(What you have to do):
What lines in the data below mention the string "lettering"? Copy them out.

(Items from a data source)

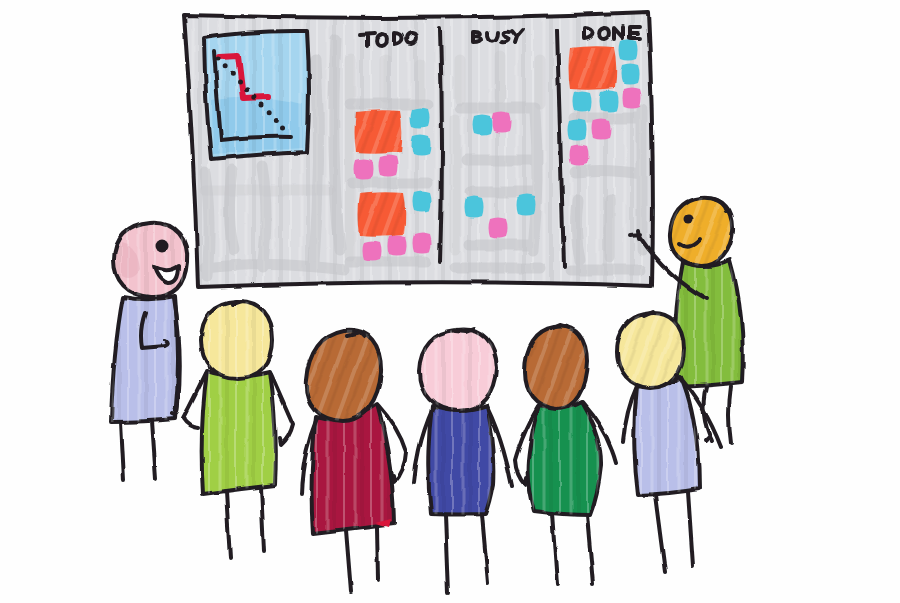
<!DOCTYPE html>
<html lang="en">
<head>
<meta charset="utf-8">
<title>Team at the task board</title>
<style>
:root{--paper:#fefefe;--ink:#201f23;--board:#dcdde1;--board-shade:#c3c4c8;--sky:#a5d5ef;--red:#d9173a;--story:#f75a35;--cyan:#4cc5dc;--pink:#ee72bd;--lilac:#b9bfe9;--lime:#a0cf45;--leaf:#83bd3c;--crimson:#a91940;--navy:#4148a5;--green:#159150;--skin-rose:#f3c3ce;--skin-pink:#f8ccd8;--skin-brown:#b86a35;--blond:#f6e79b;--gold:#efae2c}
html,body{margin:0;background:var(--paper);overflow:hidden}
svg{display:block;width:900px;height:603px}
.ink{fill:none;stroke:var(--ink);stroke-width:4;stroke-linecap:round;stroke-linejoin:round}
.outline{stroke:var(--ink);stroke-width:4;stroke-linejoin:round}
.lettering{stroke-width:4}
.story{fill:var(--story)}
.cyan{fill:var(--cyan)}
.pink{fill:var(--pink)}
.shade{fill:none;stroke:var(--board-shade);stroke-width:11;stroke-linecap:round;opacity:.55}
.soft{opacity:.3}
.streaks{fill:url(#marker-streaks)}
.slant{fill:url(#marker-slant)}
</style>
</head>
<body>
<svg viewBox="0 0 900 603" role="img" aria-label="Eight drawn people around a task board with the columns To do, Busy and Done">
<defs>
<pattern id="marker-streaks" width="27" height="603" patternUnits="userSpaceOnUse">
<path d="M4 0V603" stroke="#fff" stroke-width="3" opacity=".2"/>
<path d="M11 0V603" stroke="#000" stroke-width="4" opacity=".05"/>
<path d="M20 0V603" stroke="#fff" stroke-width="2" opacity=".25"/>
</pattern>
<pattern id="marker-slant" width="19" height="80" patternUnits="userSpaceOnUse" patternTransform="rotate(20)">
<path d="M4 0V80" stroke="#fff" stroke-width="4" opacity=".17"/>
<path d="M12 0V80" stroke="#000" stroke-width="3" opacity=".06"/>
</pattern>
<filter id="hand" x="0" y="0" width="900" height="603" filterUnits="userSpaceOnUse">
<feTurbulence type="fractalNoise" baseFrequency=".035" numOctaves="2" seed="4"/>
<feDisplacementMap in="SourceGraphic" scale="4" xChannelSelector="R" yChannelSelector="G"/>
</filter>
<path id="note" d="M-8 -9Q0 -12 8 -9Q11 0 8 9Q0 12 -8 9Q-11 0 -8 -9Z"/>
<path id="story" d="M-22 -20Q0 -23 22 -21Q26 0 23 20Q0 23 -22 21Q-25 0 -22 -20Z"/>
<path id="board-shape" d="M184 15Q420 22 648 12Q655 150 652 286Q430 278 198 287Q194 150 184 15Z"/>
<path id="chart-sheet" d="M204 38Q250 30 307 31Q311 90 307 152Q260 154 211 159Q205 100 204 38Z"/>
<path id="body-host" d="M123 297Q150 302 175 296Q181 360 175 419Q145 422 111 422Q113 350 123 297Z"/>
<path id="head-host" d="M150 223C176 221 189 240 187 262C185 287 172 298 150 297C127 295 114 281 114 260C114 238 128 225 150 223Z"/>
<path id="body-lime" d="M207 371Q236 381 270 372Q278 430 275 485Q240 489 203 494Q199 430 207 371Z"/>
<path id="head-lime" d="M237 301C261 300 273 317 273 339C273 363 260 378 237 378C214 378 201 362 201 340C201 317 214 302 237 301Z"/>
<path id="body-crimson" d="M316 417Q347 426 377 404Q393 460 394 523Q355 528 313 533Q309 475 316 417Z"/>
<path id="head-crimson" d="M344 330C369 327 382 345 381 372C379 400 364 421 343 421C318 420 304 404 306 381C308 352 322 334 344 330Z"/>
<path id="body-navy" d="M432 406Q459 416 487 406Q496 450 494 484Q490 505 486 514Q459 515 431 514Q425 460 432 406Z"/>
<path id="head-navy" d="M456 330C483 326 496 343 497 368C496 394 482 411 458 411C434 410 419 395 419 371C420 347 434 332 456 330Z"/>
<path id="body-green" d="M539 406Q563 412 581 402Q602 437 601 466Q598 495 590 515Q565 515 534 511Q526 485 528 462Q531 432 539 406Z"/>
<path id="head-green" d="M554 327C577 323 587 340 587 362C586 390 575 409 557 409C536 407 525 391 525 371C525 346 536 330 554 327Z"/>
<path id="body-lilac" d="M637 386Q660 391 681 377Q699 420 699 489Q670 494 638 495Q631 440 637 386Z"/>
<path id="head-lilac" d="M645 314C669 309 684 325 684 349C684 373 671 388 650 388C630 387 617 371 617 352C617 330 628 317 645 314Z"/>
<path id="body-speaker" d="M683 262Q708 271 730 260Q746 315 742 382Q710 386 675 387Q672 320 683 262Z"/>
<path id="head-speaker" d="M700 198C724 196 734 211 733 231C731 252 719 266 701 266C680 264 669 252 670 234C671 214 681 200 700 198Z"/>
</defs>

<rect width="900" height="603" fill="var(--paper)"/>

<g filter="url(#hand)">
<g id="board">
<use href="#board-shape" fill="var(--board)"/>
<use href="#board-shape" class="streaks"/>
<g class="shade">
<path d="M205 172Q212 220 207 276M232 170Q226 220 234 250M262 166Q270 215 262 268M316 60Q322 160 314 262M336 40Q330 150 340 250"/>
<path d="M205 268Q270 260 345 270M350 104H428M352 183H428M350 262H425"/>
<path d="M460 108H535M466 160H530M470 192H535M470 245H530M455 268H540M535 112Q540 180 533 250"/>
<path d="M574 118H640M575 172Q605 168 642 174M578 200Q574 235 580 260M610 200V258M642 110V250M570 270H640"/>
</g>
<g class="shade soft">
<path d="M350 60V100M385 60V98M420 64V100M460 60V100M500 56V98M540 60V104M455 120V250M205 190H330M350 110V256"/>
</g>
<use href="#board-shape" class="ink"/>
<path class="ink" d="M440 29Q444 150 440 262M557 30Q561 150 564 266"/>
</g>

<g id="burndown-chart">
<use href="#chart-sheet" fill="var(--sky)"/>
<path d="M212 100Q250 92 303 104V148L213 154Z" fill="#75bce4" opacity=".45"/>
<use href="#chart-sheet" class="streaks"/>
<use href="#chart-sheet" class="ink"/>
<path class="ink" d="M214 51Q217 95 221 140Q258 136 291 137"/>
<path fill="none" stroke="var(--red)" stroke-width="6" stroke-linejoin="round" stroke-linecap="round" d="M219 57L238 56L243 98L268 97"/>
<path class="ink" stroke-dasharray="0 10.5" style="stroke-width:5" d="M218 59L289 135"/>
</g>

<g id="column-titles" class="ink lettering">
<g role="img" aria-label="TO DO"><path d="M360 34L374 33M367 34V45M381 34C374 36 375 45 381 45C388 44 387 33 381 34M394 33V44C404 43 404 33 394 33M411 33C404 35 405 43 411 43C418 42 417 32 411 33"/></g>
<g role="img" aria-label="BUSY"><path d="M473 32V43M473 32C482 31 482 37 474 37C484 37 483 43 473 43M487 33C486 44 497 45 497 33M509 32C501 31 501 36 506 37C511 39 508 43 501 42M512 31L517 37L523 30M517 37L515 43"/></g>
<g role="img" aria-label="DONE"><path d="M584 28V39C596 38 595 28 584 28M604 28C597 30 598 39 604 39C611 38 610 27 604 28M614 39V28L623 38V27M640 27H630V38H640M630 33H638"/></g>
</g>

<g id="tasks-to-do">
<use href="#story" class="story" x="378" y="132"/>
<use href="#story" class="story" x="381" y="214"/>
<use href="#note" class="cyan" x="420" y="118"/>
<use href="#note" class="cyan" x="421" y="145"/>
<use href="#note" class="cyan" x="422" y="202"/>
<use href="#note" class="pink" x="364" y="169"/>
<use href="#note" class="pink" x="388" y="166"/>
<use href="#note" class="pink" x="372" y="251"/>
<use href="#note" class="pink" x="397" y="245"/>
<use href="#note" class="pink" x="422" y="243"/>
<path class="slant" d="M354 111H402V154H354ZM357 193H405V236H357Z"/>
</g>
<g id="tasks-busy">
<use href="#note" class="cyan" x="482" y="125"/>
<use href="#note" class="pink" x="501" y="122"/>
<use href="#note" class="cyan" x="474" y="207"/>
<use href="#note" class="cyan" x="526" y="205"/>
<use href="#note" class="pink" x="498" y="228"/>
</g>
<g id="tasks-done">
<use href="#story" class="story" x="592" y="68"/>
<path class="slant" d="M569 48H615V88H569Z"/>
<use href="#note" class="cyan" x="628" y="50"/>
<use href="#note" class="cyan" x="630" y="74"/>
<use href="#note" class="cyan" x="582" y="102"/>
<use href="#note" class="cyan" x="609" y="101"/>
<use href="#note" class="pink" x="632" y="98"/>
<use href="#note" class="cyan" x="577" y="130"/>
<use href="#note" class="pink" x="601" y="129"/>
<use href="#note" class="pink" x="579" y="155"/>
</g>

<g id="host">
<use href="#body-host" class="outline" fill="var(--lilac)"/>
<use href="#body-host" class="streaks"/>
<use href="#head-host" class="outline" fill="var(--skin-rose)"/>
<use href="#head-host" class="streaks"/>
<path d="M122 242Q138 246 140 270Q132 282 122 276Z" fill="#e2a5b4" opacity=".4"/>
<circle cx="163" cy="246" r="6.5" fill="var(--ink)"/>
<path class="outline" fill="#fff" d="M154 267Q166 274 178 266Q178 283 168 283Q158 281 154 267Z"/>
<path class="ink" d="M145 313Q139 330 142 348L165 346Q170 344 166 341M174 298Q183 350 178 405Q178 417 172 414M121 422L124 480M152 421L156 479"/>
</g>

<g id="speaker">
<path class="ink" d="M706 387Q699 415 712 441M731 386Q727 415 731 443M709 437L705 441"/>
<use href="#body-speaker" class="outline" fill="var(--leaf)"/>
<use href="#body-speaker" class="streaks"/>
<use href="#head-speaker" class="outline" fill="var(--gold)"/>
<use href="#head-speaker" class="slant"/>
<circle cx="688" cy="219" r="4.5" fill="var(--ink)"/>
<path class="ink" d="M679 244Q689 251 699 240M707 299Q668 278 639 236M630 235L640 234M638 230L639 238M714 199Q724 202 727 211"/>
</g>

<g id="audience-lime">
<use href="#body-lime" class="outline" fill="var(--lime)"/>
<use href="#body-lime" class="streaks"/>
<use href="#head-lime" class="outline" fill="var(--blond)"/>
<use href="#head-lime" class="streaks"/>
<path class="ink" d="M206 373Q194 398 183 419Q188 427 198 428M271 374L293 424Q290 437 281 445L280 439M226 491L230 559M261 487L264 551M233 304L242 301"/>
</g>

<g id="audience-crimson">
<use href="#body-crimson" class="outline" fill="var(--crimson)"/>
<use href="#body-crimson" class="streaks"/>
<path d="M375 523L391 519L389 527Z" fill="var(--red)"/>
<use href="#head-crimson" class="outline" fill="var(--skin-brown)"/>
<use href="#head-crimson" class="slant"/>
<path class="ink" d="M317 418Q302 455 301 494M378 405Q399 428 406 452Q405 470 394 482L393 475M346 530L351 592M377 527L378 580M347 335L360 332L364 336"/>
</g>

<g id="audience-navy">
<use href="#body-navy" class="outline" fill="var(--navy)"/>
<use href="#body-navy" class="streaks"/>
<use href="#head-navy" class="outline" fill="var(--skin-pink)"/>
<use href="#head-navy" class="streaks"/>
<path class="ink" d="M433 408Q417 444 414 482M487 407Q503 440 512 486M445 515L448 593M482 515L488 583M455 331L466 332L474 329"/>
</g>

<g id="audience-green">
<use href="#body-green" class="outline" fill="var(--green)"/>
<use href="#body-green" class="streaks"/>
<use href="#head-green" class="outline" fill="var(--skin-brown)"/>
<use href="#head-green" class="slant"/>
<path class="ink" d="M538 407Q523 432 515 460Q516 475 525 485L526 478M582 402Q607 430 616 463M553 513L558 584M587 515L593 584M551 329L560 325L567 327"/>
</g>

<g id="audience-lilac">
<use href="#body-lilac" class="outline" fill="var(--lilac)"/>
<use href="#body-lilac" class="streaks"/>
<use href="#head-lilac" class="outline" fill="var(--blond)"/>
<use href="#head-lilac" class="slant"/>
<path class="ink" d="M637 386Q626 410 623 442M677 374Q705 405 721 447M655 495L665 572M688 492L693 566M644 316L653 312"/>
</g>
</g>
</svg>
</body>
</html>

(Answer to the problem):
.lettering{stroke-width:4}
<g id="column-titles" class="ink lettering">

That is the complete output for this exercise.